An eight-year-old Guatemalan migrant boy died shortly after midnight on Tuesday after being detained by U.S. border agents, U.S. Customs and Border Protection (CBP) said in a statement, the second migrant child to have died this month after being detained at the border between Mexico and the United States.
The boy and his father were in CBP custody on Dec. 24 when a Border Patrol agent noticed the child showing signs of illness, CBP said. The father and son were taken to the Gerald Champion Regional Medical Center in Alamogordo, New Mexico, where the boy was diagnosed with a common cold and fever, and eventually released by hospital staff.
But later that evening, the boy began vomiting and was transferred back to the hospital. He died at the hospital shortly after midnight, CBP said, and the official cause of death is not known.
The father and son were not identified, and the agency statement said it will release more details “as available and appropriate.”
It is the second death this month of a migrant child who was detained after trying to cross into the United States through the U.S.-Mexico border. Earlier in December, seven-year-old Jakelin Caal, also from Guatemala, died after being detained along with her father by U.S. border agents.
Caal’s wake was held on Monday, Christmas Eve, in her family’s village.
Tulsa man shot for making ‘racial derogatory remark’ to random passerby — after being stabbed for the same thing
According to Tulsa police, a man has been hospitalized after being shot in the back after using a "racial derogatory remark" to another man he encountered while walking home, a local ABC affiliate reports.
No one has been arrested for the crime. Speaking to police, the victim's girlfriend said this was the second time he's been attacked for using racist remarks, the first time being when he was stabbed by someone he racially insulted.
Watch Tulsa 8's report on the story below:
DOJ argues Congress can’t stop Trump Org from taking foreign payments — despite Constitution’s emoluments clause
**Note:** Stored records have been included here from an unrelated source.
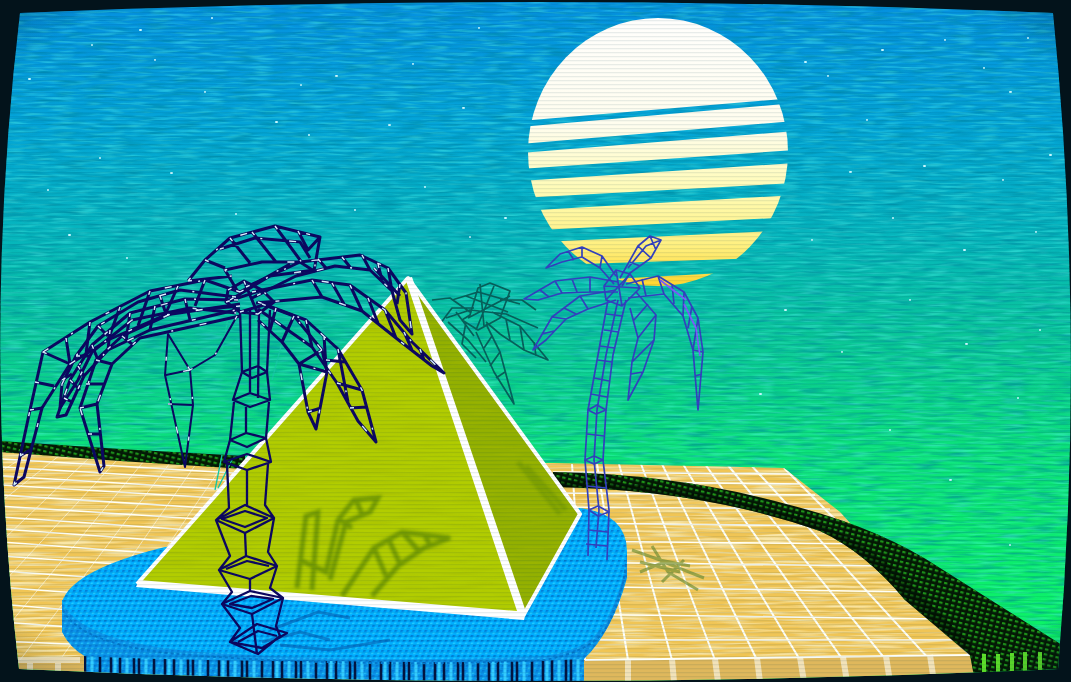
<!DOCTYPE html>
<html lang="en">
<head>
<meta charset="utf-8">
<title>Wireframe oasis</title>
<style>
:root{--bezel:#03131b;--navy:#0c0660;--violet:#3440c0;--teal:#07605a;--sand:#f0c555;--lime:#b2cd00;--lime-dark:#93b000;--pool:#00aeff;--hedge:#041803;--white:#fffff6}
html,body{margin:0;height:100%;overflow:hidden;background:var(--bezel)}
svg{display:block;width:1071px;height:682px}
.wire{fill:none;stroke-linejoin:round}
.near{stroke:var(--navy)}
.mid{stroke:var(--violet);stroke-width:1.7}
.far{stroke:var(--teal);stroke-width:1.7}
.glint{stroke:#d9f6ff;stroke-width:1.4;stroke-dasharray:4 38 2 27 7 61}
.grid{fill:none;stroke:var(--white)}
.shadow{fill:none;stroke:#6a9200;stroke-width:5;opacity:.85}
</style>
</head>
<body>
<svg viewBox="0 0 1071 682" role="img" aria-label="Wireframe palms and a lime pyramid on a pool island under a striped sun">
<defs>
  <linearGradient id="sky" x2="0" y2="1">
    <stop offset="0" stop-color="#0590e0"/><stop offset=".18" stop-color="#04a4d8"/><stop offset=".35" stop-color="#06b6bc"/>
    <stop offset=".5" stop-color="#0ac896"/><stop offset=".66" stop-color="#0ce27a"/><stop offset="1" stop-color="#0cf860"/>
  </linearGradient>
  <linearGradient id="sunFill" x2="0" y2="1">
    <stop offset="0" stop-color="#fffefc"/><stop offset=".4" stop-color="#fffdee"/><stop offset=".65" stop-color="#fffbb4"/><stop offset=".85" stop-color="#fff080"/><stop offset="1" stop-color="#ffd52e"/>
  </linearGradient>
  <radialGradient id="vignette" r=".74"><stop offset=".85" stop-color="#001828" stop-opacity="0"/><stop offset="1" stop-color="#001828" stop-opacity=".35"/></radialGradient>
  <path id="sandShape" d="M0 451L230 465L553 463L784 468L840 512L970 655L585 660L0 661Z"/>
  <path id="hedgeShape" d="M0 441L120 449L245 456V469L120 461L0 452ZM553 472Q680 474 790 505Q880 528 940 568L1062 645V682H975L970 655L905 600Q865 552 820 531Q700 489 553 487Z"/>
  <path id="poolShape" d="M62 602Q72 570 165 547L580 508Q627 514 627 552Q622 600 598 632Q584 650 545 656Q380 664 200 652Q80 642 62 602Z"/>
  <path id="wallShape" d="M62 600V632Q70 648 86 657V682H584V659Q612 632 627 578V552Z"/>
  <clipPath id="screen"><path d="M20 13Q535 -9 1053 13Q1086 340 1058 669Q535 693 19 669Q-19 340 20 13Z"/></clipPath>
  <clipPath id="sandClip"><use href="#sandShape"/></clipPath>
  <clipPath id="limeClip"><path d="M408 278L137 584L523 616L580 514Z"/></clipPath>
  <mask id="sunGaps">
    <rect width="1071" height="682" fill="#fff"/>
    <path d="M520 121L795 98V103L520 127ZM520 144L795 121V131L520 153ZM520 169L795 150V163L520 181ZM520 198L795 183V195L520 211ZM520 231L795 217V230L520 243ZM520 266L795 257V269L520 284Z"/>
  </mask>
  <pattern id="scan" width="8" height="4" patternUnits="userSpaceOnUse"><rect width="8" height="1.3" fill="#003a50" opacity=".09"/></pattern>
  <pattern id="poolDots" width="6" height="5" patternUnits="userSpaceOnUse" patternTransform="skewX(-20)"><rect width="2.6" height="1.8" fill="#0468c4"/><rect x="3" y="2.5" width="2.4" height="1.8" fill="#2ed6ff"/></pattern>
  <pattern id="poolBars" width="54" height="40" patternUnits="userSpaceOnUse"><path d="M3 0V40M12 0V40M26 0V40M31 0V40M46 0V40" stroke="#031440" stroke-width="2.6"/><path d="M7 0V40M19 0V40M38 0V40" stroke="#34ccff" stroke-width="3"/></pattern>
  <pattern id="hedgeDots" width="6" height="5" patternUnits="userSpaceOnUse" patternTransform="rotate(14)"><rect x="1" y="1" width="3.4" height="2.2" fill="#1f9418"/></pattern>
  <filter id="waves" x="0" y="0" width="1" height="1">
    <feTurbulence type="fractalNoise" baseFrequency=".035 .3" numOctaves="2" seed="7"/>
    <feColorMatrix values="0 0 0 0 0  0 0 0 0 .25  0 0 0 0 .36  2.6 0 0 0 -1.15"/>
  </filter>
  <filter id="gleam" x="0" y="0" width="1" height="1">
    <feTurbulence type="fractalNoise" baseFrequency=".04 .36" numOctaves="2" seed="21"/>
    <feColorMatrix values="0 0 0 0 .1  0 0 0 0 .95  0 0 0 0 .85  0 2.6 0 0 -1.2"/>
  </filter>
  <filter id="warm" x="0" y="0" width="1" height="1">
    <feTurbulence type="fractalNoise" baseFrequency=".02 .36" numOctaves="2" seed="4"/>
    <feColorMatrix values="0 0 0 0 1  0 0 0 0 .97  0 0 0 0 .72  0 3 0 0 -1.25"/>
  </filter>
  <filter id="olive" x="0" y="0" width="1" height="1">
    <feTurbulence type="fractalNoise" baseFrequency=".02 .3" numOctaves="2" seed="9"/>
    <feColorMatrix values="0 0 0 0 .38  0 0 0 0 .5  0 0 0 0 0  0 3 0 0 -1.3"/>
  </filter>
  <filter id="soft"><feGaussianBlur stdDeviation="1.5"/></filter>

  <g id="nearTrunk">
    <path d="M240 310L242 372L233 400L250 407L270 400L267 372L270 310M250 310V392M259 310L258 398M242 372L258 366L267 372L252 378ZM233 400L250 393L270 400"/>
    <path d="M234 402L230 440L247 447L266 438L269 402M230 440L246 433L266 438M246 407V433M230 440L224 462L247 470L271 462L266 438M224 462L247 454L271 462"/>
    <path d="M227 464L229 508L216 520L245 533L274 518L265 505L268 464M216 520L245 505L274 518M222 519L245 511L267 518L245 527ZM247 470V505"/>
    <path d="M216 520L230 556L219 570L250 579L277 566L268 552L274 518M219 570L246 556L277 566M245 533L246 556M226 569L247 561L269 566"/>
    <path d="M219 570L232 592L222 604L252 614L283 598L270 588L277 566M222 604L250 591L283 598M250 579V591M230 604L251 596L273 599L252 608Z"/>
    <path d="M222 604L240 628L230 642L258 654L280 636L276 626L283 598M230 642L257 624L287 633L262 648ZM238 642L258 631L277 636M252 614L257 654"/>
  </g>
  <g id="nearFronds">
    <path d="M240 292L205 280L150 291L90 322L43 352L30 410L14 485L24 477L42 408L70 364L108 340L165 315L240 304"/>
    <path d="M205 280L195 306M178 286L165 315M150 291L138 326M120 307L108 340M90 322L86 354M66 338L70 364M43 352L70 364M35 382L54 386M30 410L42 408M20 456L30 450"/>
    <path d="M238 300L185 299L130 313L92 345L70 380L57 417L66 415L84 376L108 350L150 330L240 309"/>
    <path d="M185 299L190 320M155 306L150 330M130 313L126 341M110 330L108 350M92 345L98 360M78 366L84 376M70 380L80 390M64 398L72 402M62 380L72 374"/>
    <path d="M236 297L180 290L138 302L98 326L76 356L62 384L60 408L78 380L92 352L132 320L190 308L236 313M98 326L108 336M76 356L90 356M160 296L166 314"/>
    <path d="M240 306L175 312L122 336L96 360L80 408L100 472L104 466L97 404L112 364L140 338L240 316M96 360L112 364M86 384L104 384M80 408L97 404M88 434L101 434M122 336L132 344"/>
    <path d="M188 281L205 260L230 238L275 226L320 237L314 271L300 262L262 262L225 270L238 292M205 260L225 268M230 238L250 263M252 232L276 262M275 226L303 264M298 231L308 250L320 237M220 249L255 238L300 242L310 258M188 281L232 276"/>
    <path d="M246 287L300 262L360 255L388 268L406 293L412 334L400 320L392 291L370 270L335 266L296 276L252 298M318 259L326 268M342 257L350 267M362 255L370 270M378 264L382 280M388 268L392 291M400 284L397 304M374 268L400 296"/>
    <path d="M252 292L312 280L350 285L385 310L412 342L444 373L432 366L396 338L362 311L322 297L256 303M312 280L322 297M332 283L344 304M350 285L362 311M368 298L378 323M385 310L396 338M404 332L412 350M420 349L424 360"/>
    <path d="M258 302L306 320L338 349L362 390L376 442L358 421L337 383L312 347L258 309M306 320L312 347M324 336L326 367M338 349L348 402M337 383L362 390M350 408L367 407M326 360L345 362"/>
    <path d="M262 304L294 316L322 350L327 372L316 429L308 412L299 364L282 342L258 320M294 316L282 342M322 350L299 364L327 372M308 412L321 408M276 308L270 330"/>
    <path d="M228 290L244 281L262 290L274 302L258 314L240 312L226 302ZM244 281L258 314M226 302L262 290M240 312L274 302M240 292L290 264M230 300L270 276L314 270"/>
  </g>
  <path id="hangingFrond" d="M237 316L215 355L190 370L168 334L165 375L185 467L193 405L190 370L166 375M168 404L193 405"/>
</defs>

<g clip-path="url(#screen)">
  <g id="skyField">
    <rect width="1071" height="682" fill="url(#sky)"/>
    <rect width="1071" height="682" filter="url(#waves)" opacity=".55"/>
    <rect width="1071" height="682" filter="url(#gleam)" opacity=".4"/>
    <path fill="none" stroke="#c8f8ff" stroke-width="2" stroke-linecap="round" d="M29 79h1M92 45h0M100 158h0M140 30h1M155 60h0M171 173h1M205 92h0M212 18h0M236 214h0M276 122h1M301 85h0M309 135h0M336 76h1M355 210h0M389 125h1M413 64h0M425 187h0M463 108h1M479 28h0M505 218h1M470 237h0M69 235h1M48 190h0M127 258h0M805 62h1M828 76h0M850 172h1M867 120h0M882 50h1M893 218h0M924 166h1M945 40h0M964 250h1M984 68h0M1003 180h0M1010 92h1M1028 38h0M1036 232h0M1050 155h1M812 240h0M785 310h1M842 352h0M910 300h0M966 344h1M1018 398h0M890 430h0M760 394h1M1040 330h0M950 480h1M1010 545h0"/>
  </g>

  <ellipse id="sun" mask="url(#sunGaps)" cx="658" cy="152" rx="130" ry="134" fill="url(#sunFill)"/>

  <g id="beach">
    <use href="#sandShape" fill="var(--sand)"/>
    <g clip-path="url(#sandClip)">
      <rect y="440" width="1000" height="230" filter="url(#warm)" opacity=".6"/>
      <g class="grid">
        <path stroke-width="2" d="M572 464L585 660M597 464L628 660M619 464L672 660M641 464L715 660M662 464L757 660M683 464L800 660M705 464L843 660M727 464L886 660M750 464L930 660M784 468L970 655"/>
        <path stroke-width="1.7" d="M553 472L790 474M553 481L800 484M553 493L815 495M553 507L830 509M553 523L850 526M553 541L866 544M553 562L885 566M553 586L910 592M553 614L940 619M553 640L960 640"/>
        <path stroke-width="1.5" d="M0 459L250 474M0 467L250 482M0 476L250 491M0 485L250 500M0 495L240 510M0 506L230 521M0 517L220 532M0 529L210 544M0 542L190 556M0 556L160 567M0 571L130 580M0 587L90 594M0 604L70 610M0 622L70 627M0 641L90 645"/>
        <path opacity=".6" d="M30 453L-60 510M60 455L-60 550M90 457L-60 600M118 459L-50 640M144 461L-20 660M170 463L20 660M196 464L60 660M222 466L90 660M246 468L130 640"/>
      </g>
    </g>
    <path id="beachFront" fill="#dfb85c" d="M0 661L90 655L585 660L970 655L976 682H0Z"/>
    <path class="grid" stroke-width="6" opacity=".6" d="M0 660H80M628 660V682M672 659L674 682M715 659L718 682M757 658L760 682M800 657L804 682M843 657L847 682M886 656L890 682M930 655L934 682M30 660V682M58 660V682"/>
    <path class="grid" stroke-width="2" d="M585 660L970 655"/>
    <path fill="none" stroke="#7f9638" stroke-width="3" opacity=".75" d="M632 550L660 560L690 566M640 572L664 562L704 578M652 546L668 572L698 590M640 562L680 572M662 582L684 560"/>
  </g>

  <g id="hedge">
    <use href="#hedgeShape" fill="var(--hedge)"/>
    <use href="#hedgeShape" fill="url(#hedgeDots)"/>
    <path fill="#010a02" opacity=".45" d="M553 480Q690 483 800 517Q866 538 910 584L972 645L975 660L905 600Q865 552 820 531Q700 489 553 487Z"/>
    <path fill="none" stroke="#5ee02a" stroke-width="4" d="M984 654V682M998 654V682M1012 653V680M1025 652V680M1040 652V676"/>
  </g>

  <g id="pool">
    <use href="#wallShape" fill="#0a94ea"/>
    <use href="#wallShape" fill="url(#poolDots)" opacity=".6"/>
    <path fill="url(#poolBars)" d="M84 656Q180 661 330 661Q500 664 584 659V682H84Z"/>
    <use href="#poolShape" fill="var(--pool)"/>
    <use href="#poolShape" fill="url(#poolDots)" opacity=".7"/>
    <path fill="none" stroke="#0478cc" stroke-width="2" stroke-dasharray="3 3" d="M63 610Q82 648 200 656Q380 668 545 660Q586 652 602 634Q622 604 626 562"/>
    <path fill="none" stroke="#0560b2" stroke-width="3" opacity=".6" d="M262 642L300 632L330 640M270 630L318 612L350 618M280 645L330 650L390 640"/>
  </g>

  <path id="farPalm" class="wire far" d="M470 315L478 288L490 283L510 291L500 318L478 330L462 320ZM452 300L478 292L520 304M446 318L470 310L506 314L538 328M480 284L484 326M494 286L476 330M466 296L508 312M468 318L510 296M470 312L450 298L432 300M474 308L452 308L440 324M492 312L520 326L548 360L524 350L500 334L486 322M506 319L510 340M520 326L524 350M534 342L536 356M486 324L500 352L514 404L494 372L476 332M492 336L484 348M500 352L490 366M505 372L496 378M466 322L462 344L476 358M500 300L522 300L536 310M448 322L468 340L486 362M456 312L474 336"/>

  <g id="pyramid">
    <path fill="var(--lime)" d="M408 278L137 584L523 616Z"/>
    <path fill="var(--lime-dark)" d="M408 278L523 616L580 514Z"/>
    <rect x="130" y="270" width="460" height="350" filter="url(#olive)" clip-path="url(#limeClip)" opacity=".4"/>
    <g class="shadow" filter="url(#soft)">
      <path d="M297 588L306 516L318 512L312 590M300 560L326 572L338 520L354 500L378 498L370 512L346 522L330 580M340 520L352 528M356 500L362 514"/>
      <path d="M342 596L374 548L402 532L450 538L424 548L398 566L372 596M374 548L386 576M388 538L400 564M402 532L418 550M424 534L430 545"/>
      <path d="M518 462L560 514M526 466L566 510" opacity=".6"/>
    </g>
    <path fill="none" stroke="#fff" stroke-width="4" stroke-linejoin="round" d="M523 616L580 514L408 278L137 584"/>
    <path fill="#fff" d="M405 278L412 277L526 612L524 620L136 587L139 580L517 611Z"/>
  </g>

  <g id="midPalm" class="wire mid">
    <path d="M608 300L598 355L588 410L585 460L589 510L588 556M626 300L613 355L606 410L603 460L609 510L607 560M618 300L606 355L597 410L594 460L599 510L596 548"/>
    <path d="M606 314L623 316M604 330L619 332M600 346L615 348M598 360L612 362M594 378L609 381M591 394L607 397M588 410L597 405L606 410L596 414ZM587 434L604 436M585 460L594 456L603 460L594 464ZM587 486L606 488M589 510L598 506L609 512L598 516ZM589 530L608 532M586 544L607 546"/>
    <path d="M618 282L590 277L555 281L524 299L538 300L562 293L590 292L618 292M590 277V292M572 279L577 292M555 281L562 293M540 290L549 297"/>
    <path d="M616 290L580 296L552 317L533 350L546 340L566 319L588 309L616 300M580 296L588 309M564 308L576 314M552 317L566 319M542 334L554 331"/>
    <path d="M616 276L602 256L582 247L560 254L546 268L562 262L582 257L600 268L614 284M602 256L600 268M582 247V257M568 251L574 260"/>
    <path d="M620 278L638 246L650 236L661 240L651 258L630 273L622 286M638 246L651 258M650 236L656 250M630 262L640 266M628 268L646 246L661 240"/>
    <path d="M626 284L658 276L684 292L698 318L703 352L698 410L693 350L683 316L664 294L628 298M642 279L646 296M658 276L664 294M672 284L674 304M684 292L683 316M692 306L688 328M698 318L693 350M703 352L693 350M702 374L695 376"/>
    <path d="M636 292L656 315L654 340L643 372L628 400L632 362L638 338L630 308M648 304L634 320M656 315L638 338M654 340L632 362M643 372L631 374"/>
    <path d="M604 286L616 270L630 274L640 288L622 306L606 300ZM616 270L622 306M604 286L640 288M606 300L630 274"/>
    <path stroke="#7f58ff" d="M684 304L696 328L700 356M660 280L686 300"/>
  </g>

  <g id="nearPalm" class="wire">
    <path stroke="#16c9a4" stroke-width="1.3" d="M228 318L222 350M284 335L272 380M222 455L215 490M232 460L218 488"/>
    <use href="#nearTrunk" class="near" stroke-width="2.3"/>
    <use href="#hangingFrond" class="near" stroke-width="2"/>
    <use href="#nearFronds" class="near" stroke-width="3"/>
    <use href="#nearFronds" class="glint"/>
    <use href="#hangingFrond" class="glint"/>
  </g>

  <rect width="1071" height="682" fill="url(#scan)"/>
  <rect width="1071" height="682" fill="url(#vignette)"/>
</g>
</svg>
</body>
</html>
The so-called emoluments clause has been the center of a case that many legal scholars have been making that President Donald Trump is regularly violating the Constitution by continuing to accept payments from foreign governments via his businesses.
The Washington Post reports that an attorney from the Trump Department of Justice argued on Monday that the emoluments clause doesn't actually prevent Trump from accepting payments from foreign governments, even though the clause specifically states that "no person holding any office of profit or trust under them, shall, without the consent of the Congress, accept of any present, emolument, office, or title, of any kind whatever, from any King, Prince, or foreign State."
Trump unleashes yet another maddening scandal as he opens the door to Saudi Arabian interference
I don’t often talk about how mad I am. I don’t often talk about how mad I am, because talking often about how mad I am prevents me from speaking clearly and rationally. I want to speak clearly and rationally. There is so much need for speaking clearly and rationally amid the endless streams of waste and filth polluting our public discourse.
But I can’t speak clearly and rationally at the expense of morality. Morality often begins with a feeling. The Gospels tell us of Jesus looking on the poor—he could hear and smell their misery—and he was “moved with pity.” But another way of putting it, another way of translating ?????????????, is that the rabbi felt compassion “in his guts.